William Edmund Pars, ARA (1742-1782) William Pars is best remembered as a travelling draughtsman, responsible for some important antiquarian studies and pioneering topographical views.
William Pars was born in London on 28 February 1742, the son of a metal chaser, probably of Dutch origin. He studied at the drawing school at 101 The Strand, run by William Shipley (who had founded the Society for the Encouragement of the Arts in 1754), then in the Duke of Richmond’s sculpture gallery, Whitehall, and at the St Martin’s Lane Academy. He later returned to Shipley’s to assist his brother, Henry, who had become its director.
Pars had trained to become a landscape and history painter, but first earned his living as a portrait painter, exhibiting at the Society of Artists (1760), the Free Society of Artists (1761) and the Incorporated Society of Artists.
In 1764, while still only 22, Pars achieved a turn in his career. Not only did he win a premium from the Society of Arts for his (untraced) painting Caractacus before the Emperor Claudius (one of several such prizes in his career). He was also selected by the Society of Dilettanti to accompany Richard Chandler, the antiquary, and Nicholas Revett, the architect, on an archaeological expedition to Asia Minor and Greece (1764–66).
His views of Classical monuments in Asia Minor were engraved and published in Ionian Antiquities (in parts from 1769).
Some of those made in Greece were later included in the second and third volumes of Stuart and Revett’s The Antiquities of Athens (1789 and 1794), while others were engraved by William Byrne for the Dilettanti. The Greek drawings included groundbreaking studies of the Parthenon. In 1769, Pars exhibited seven of the Greek subjects at the Royal Academy (now in the British Museum), which led to his election as an associate of the RA.
In 1769, Pars accompanied his patron, Henry Temple, 2nd Viscount Palmerston, on a tour through Switzerland down into Italy. In the following year, he exhibited eight of the resulting works at the Royal Academy, works which Laurence Binyon called ‘the earliest revelation of the high Alps to the untravelled English’ (1933), and which prefigure views by J R Cozens and Francis Towne. He travelled again with Lord Palmerston, to Ireland and the Lake District (1771), and was employed by Horace Walpole to make views of Strawberry Hill.
In 1774, the Dilettanti awarded Pars an income for three years so that he could continue his studies in Rome. In the following year, he set out with the wife of the miniaturist John Smart (though she died in 1778). On arrival, he joined Thomas Jones and his friends, and worked alongside them in Rome and its surroundings, and in Naples. Though he sent works back to London, to patrons and for exhibitions, he remained in Rome for the remainder of his life.

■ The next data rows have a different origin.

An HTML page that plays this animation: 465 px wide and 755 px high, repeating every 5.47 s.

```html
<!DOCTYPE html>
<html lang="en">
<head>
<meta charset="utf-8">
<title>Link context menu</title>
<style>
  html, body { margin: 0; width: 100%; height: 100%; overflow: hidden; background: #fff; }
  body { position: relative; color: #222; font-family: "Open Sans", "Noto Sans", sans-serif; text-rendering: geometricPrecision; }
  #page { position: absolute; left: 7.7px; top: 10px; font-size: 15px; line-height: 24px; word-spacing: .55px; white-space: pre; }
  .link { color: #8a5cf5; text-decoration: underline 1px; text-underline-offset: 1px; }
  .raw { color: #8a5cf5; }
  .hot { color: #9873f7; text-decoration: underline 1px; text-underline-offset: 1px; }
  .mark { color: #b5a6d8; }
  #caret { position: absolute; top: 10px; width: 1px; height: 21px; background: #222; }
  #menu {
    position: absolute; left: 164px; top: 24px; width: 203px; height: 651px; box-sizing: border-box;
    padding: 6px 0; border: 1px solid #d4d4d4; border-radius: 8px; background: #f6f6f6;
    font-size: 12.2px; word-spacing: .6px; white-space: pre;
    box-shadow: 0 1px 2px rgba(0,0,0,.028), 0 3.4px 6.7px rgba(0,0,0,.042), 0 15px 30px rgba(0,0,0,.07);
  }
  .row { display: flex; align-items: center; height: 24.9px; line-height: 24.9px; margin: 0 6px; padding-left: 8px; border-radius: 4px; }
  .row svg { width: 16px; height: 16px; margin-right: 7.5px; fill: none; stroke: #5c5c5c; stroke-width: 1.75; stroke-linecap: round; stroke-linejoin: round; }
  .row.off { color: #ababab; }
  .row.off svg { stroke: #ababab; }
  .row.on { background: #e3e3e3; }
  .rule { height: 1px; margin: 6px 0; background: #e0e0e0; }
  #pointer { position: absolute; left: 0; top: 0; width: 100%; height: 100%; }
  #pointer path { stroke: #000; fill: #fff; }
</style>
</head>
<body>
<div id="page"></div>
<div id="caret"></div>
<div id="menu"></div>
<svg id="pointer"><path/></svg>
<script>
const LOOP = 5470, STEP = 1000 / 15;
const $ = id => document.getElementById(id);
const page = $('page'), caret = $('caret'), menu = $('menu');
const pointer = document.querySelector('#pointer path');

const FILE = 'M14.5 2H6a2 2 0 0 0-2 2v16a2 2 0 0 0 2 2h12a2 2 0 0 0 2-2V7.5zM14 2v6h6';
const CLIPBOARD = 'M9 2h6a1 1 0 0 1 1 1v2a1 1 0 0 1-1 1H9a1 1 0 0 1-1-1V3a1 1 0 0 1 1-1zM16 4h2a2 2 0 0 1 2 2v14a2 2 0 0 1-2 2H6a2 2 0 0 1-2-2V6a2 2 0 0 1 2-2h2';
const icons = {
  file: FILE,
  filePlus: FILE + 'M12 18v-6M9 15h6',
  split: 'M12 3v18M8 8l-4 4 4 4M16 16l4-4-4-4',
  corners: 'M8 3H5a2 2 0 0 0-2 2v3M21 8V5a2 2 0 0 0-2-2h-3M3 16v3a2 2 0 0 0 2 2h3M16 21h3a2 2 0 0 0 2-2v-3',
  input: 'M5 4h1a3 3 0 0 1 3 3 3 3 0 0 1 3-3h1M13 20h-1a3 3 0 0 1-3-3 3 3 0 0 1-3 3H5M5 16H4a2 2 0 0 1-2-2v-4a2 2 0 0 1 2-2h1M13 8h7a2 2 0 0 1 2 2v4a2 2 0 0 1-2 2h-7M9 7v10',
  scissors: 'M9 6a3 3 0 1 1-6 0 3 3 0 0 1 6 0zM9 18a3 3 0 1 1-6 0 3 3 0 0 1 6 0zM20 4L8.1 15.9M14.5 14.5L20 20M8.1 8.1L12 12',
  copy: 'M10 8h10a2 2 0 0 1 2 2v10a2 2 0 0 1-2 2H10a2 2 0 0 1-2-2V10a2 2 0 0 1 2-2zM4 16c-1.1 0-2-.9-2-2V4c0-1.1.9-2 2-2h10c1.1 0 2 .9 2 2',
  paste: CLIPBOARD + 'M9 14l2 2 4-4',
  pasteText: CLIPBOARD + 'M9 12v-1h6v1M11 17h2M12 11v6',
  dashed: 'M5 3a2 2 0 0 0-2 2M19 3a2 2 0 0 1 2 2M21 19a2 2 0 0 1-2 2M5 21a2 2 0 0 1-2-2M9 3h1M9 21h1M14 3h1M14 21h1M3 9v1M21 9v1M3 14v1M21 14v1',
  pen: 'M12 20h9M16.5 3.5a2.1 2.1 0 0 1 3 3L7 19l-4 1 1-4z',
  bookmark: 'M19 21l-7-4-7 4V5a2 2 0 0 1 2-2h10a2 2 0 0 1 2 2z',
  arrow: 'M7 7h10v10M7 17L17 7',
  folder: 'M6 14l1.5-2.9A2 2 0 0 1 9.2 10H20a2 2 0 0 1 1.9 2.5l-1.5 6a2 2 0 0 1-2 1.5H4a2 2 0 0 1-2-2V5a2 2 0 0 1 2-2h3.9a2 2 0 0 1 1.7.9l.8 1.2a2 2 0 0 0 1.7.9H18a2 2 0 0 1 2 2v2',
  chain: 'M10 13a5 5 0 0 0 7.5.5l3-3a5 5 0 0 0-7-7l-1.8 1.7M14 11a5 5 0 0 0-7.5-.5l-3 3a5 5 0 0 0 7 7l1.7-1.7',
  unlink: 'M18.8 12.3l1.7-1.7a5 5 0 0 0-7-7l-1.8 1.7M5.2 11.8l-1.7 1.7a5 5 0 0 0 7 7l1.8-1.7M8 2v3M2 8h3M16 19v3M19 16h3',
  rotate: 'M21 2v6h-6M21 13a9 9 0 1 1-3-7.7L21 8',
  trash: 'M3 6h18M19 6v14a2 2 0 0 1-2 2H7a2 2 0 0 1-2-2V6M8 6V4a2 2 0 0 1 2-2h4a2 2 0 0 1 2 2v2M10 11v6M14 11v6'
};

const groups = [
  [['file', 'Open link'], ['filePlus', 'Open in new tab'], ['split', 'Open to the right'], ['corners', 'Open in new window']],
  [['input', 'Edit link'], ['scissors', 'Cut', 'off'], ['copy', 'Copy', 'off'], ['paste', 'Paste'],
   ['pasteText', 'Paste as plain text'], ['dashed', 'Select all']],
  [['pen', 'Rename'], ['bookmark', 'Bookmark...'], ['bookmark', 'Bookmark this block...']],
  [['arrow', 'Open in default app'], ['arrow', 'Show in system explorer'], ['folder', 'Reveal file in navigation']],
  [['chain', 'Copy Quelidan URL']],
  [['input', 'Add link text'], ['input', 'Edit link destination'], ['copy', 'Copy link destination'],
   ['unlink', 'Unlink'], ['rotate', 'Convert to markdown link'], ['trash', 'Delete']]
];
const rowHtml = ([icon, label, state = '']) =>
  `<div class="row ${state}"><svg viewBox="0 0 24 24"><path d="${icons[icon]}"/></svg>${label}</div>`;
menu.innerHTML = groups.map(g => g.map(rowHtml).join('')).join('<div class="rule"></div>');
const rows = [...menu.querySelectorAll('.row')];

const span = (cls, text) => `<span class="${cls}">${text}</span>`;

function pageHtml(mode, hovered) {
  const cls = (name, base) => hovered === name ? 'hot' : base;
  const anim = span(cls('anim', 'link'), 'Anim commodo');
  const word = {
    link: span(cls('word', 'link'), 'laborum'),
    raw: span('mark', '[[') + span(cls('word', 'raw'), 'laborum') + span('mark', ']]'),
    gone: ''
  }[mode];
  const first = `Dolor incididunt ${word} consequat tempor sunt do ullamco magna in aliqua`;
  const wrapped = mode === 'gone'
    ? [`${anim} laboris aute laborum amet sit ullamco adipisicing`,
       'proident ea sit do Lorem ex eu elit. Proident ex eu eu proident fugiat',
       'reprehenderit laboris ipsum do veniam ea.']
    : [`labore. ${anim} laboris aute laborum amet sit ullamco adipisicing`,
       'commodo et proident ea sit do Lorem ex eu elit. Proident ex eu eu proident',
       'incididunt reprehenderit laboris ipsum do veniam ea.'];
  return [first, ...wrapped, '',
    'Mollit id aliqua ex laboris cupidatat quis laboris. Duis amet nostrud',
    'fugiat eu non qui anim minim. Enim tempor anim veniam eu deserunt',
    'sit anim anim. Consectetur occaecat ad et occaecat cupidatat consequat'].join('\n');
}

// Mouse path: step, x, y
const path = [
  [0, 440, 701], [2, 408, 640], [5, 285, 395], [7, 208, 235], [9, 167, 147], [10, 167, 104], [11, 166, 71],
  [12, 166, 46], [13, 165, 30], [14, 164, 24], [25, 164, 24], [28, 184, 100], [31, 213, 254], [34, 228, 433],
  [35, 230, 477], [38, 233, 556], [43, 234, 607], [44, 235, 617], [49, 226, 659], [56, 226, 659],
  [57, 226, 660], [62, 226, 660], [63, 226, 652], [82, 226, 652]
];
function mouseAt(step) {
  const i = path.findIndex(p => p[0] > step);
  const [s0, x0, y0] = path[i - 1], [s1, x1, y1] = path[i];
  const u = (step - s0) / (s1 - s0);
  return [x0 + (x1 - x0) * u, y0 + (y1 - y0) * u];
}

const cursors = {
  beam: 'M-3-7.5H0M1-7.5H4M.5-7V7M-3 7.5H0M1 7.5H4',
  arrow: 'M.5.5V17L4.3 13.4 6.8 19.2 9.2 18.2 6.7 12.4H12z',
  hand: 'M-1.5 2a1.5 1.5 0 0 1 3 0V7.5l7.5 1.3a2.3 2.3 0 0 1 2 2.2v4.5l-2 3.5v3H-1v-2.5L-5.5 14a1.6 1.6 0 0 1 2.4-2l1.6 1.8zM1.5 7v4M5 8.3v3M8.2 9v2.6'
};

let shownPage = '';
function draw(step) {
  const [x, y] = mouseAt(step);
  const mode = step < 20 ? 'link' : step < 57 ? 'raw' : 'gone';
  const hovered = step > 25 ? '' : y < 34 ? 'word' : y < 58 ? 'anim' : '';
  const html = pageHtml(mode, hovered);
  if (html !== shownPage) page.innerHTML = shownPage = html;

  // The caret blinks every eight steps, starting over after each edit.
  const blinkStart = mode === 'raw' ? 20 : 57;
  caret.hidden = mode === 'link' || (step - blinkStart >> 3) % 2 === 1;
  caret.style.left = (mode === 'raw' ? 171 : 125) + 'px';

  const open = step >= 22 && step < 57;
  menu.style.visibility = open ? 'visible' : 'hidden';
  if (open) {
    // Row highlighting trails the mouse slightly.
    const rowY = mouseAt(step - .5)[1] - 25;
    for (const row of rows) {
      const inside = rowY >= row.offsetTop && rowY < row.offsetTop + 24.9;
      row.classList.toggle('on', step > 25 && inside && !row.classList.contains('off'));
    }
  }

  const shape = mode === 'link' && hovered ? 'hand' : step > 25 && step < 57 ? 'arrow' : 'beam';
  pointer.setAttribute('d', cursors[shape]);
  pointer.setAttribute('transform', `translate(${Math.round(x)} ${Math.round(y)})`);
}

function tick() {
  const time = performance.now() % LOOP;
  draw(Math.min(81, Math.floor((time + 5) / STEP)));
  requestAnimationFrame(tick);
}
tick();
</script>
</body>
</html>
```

He died in October 1782 from pneumonia having contracted pleurisy following a trip to Tivoli, during which he had drawn standing in the Grand Cascade in the Grotto of Neptune.
His work is represented in the Government Art Collection and numerous public collections, including the British Museum, The Courtauld Gallery, Tate and the V&A; the Ashmolean Museum (Oxford), Birmingham Museum & Art Gallery, Brighton Museum & Art Gallery, The Fitzwilliam Museum (Cambridge) and Leeds Art Gallery; Aberdeen Art Gallery; and the National Gallery of Ireland (Dublin).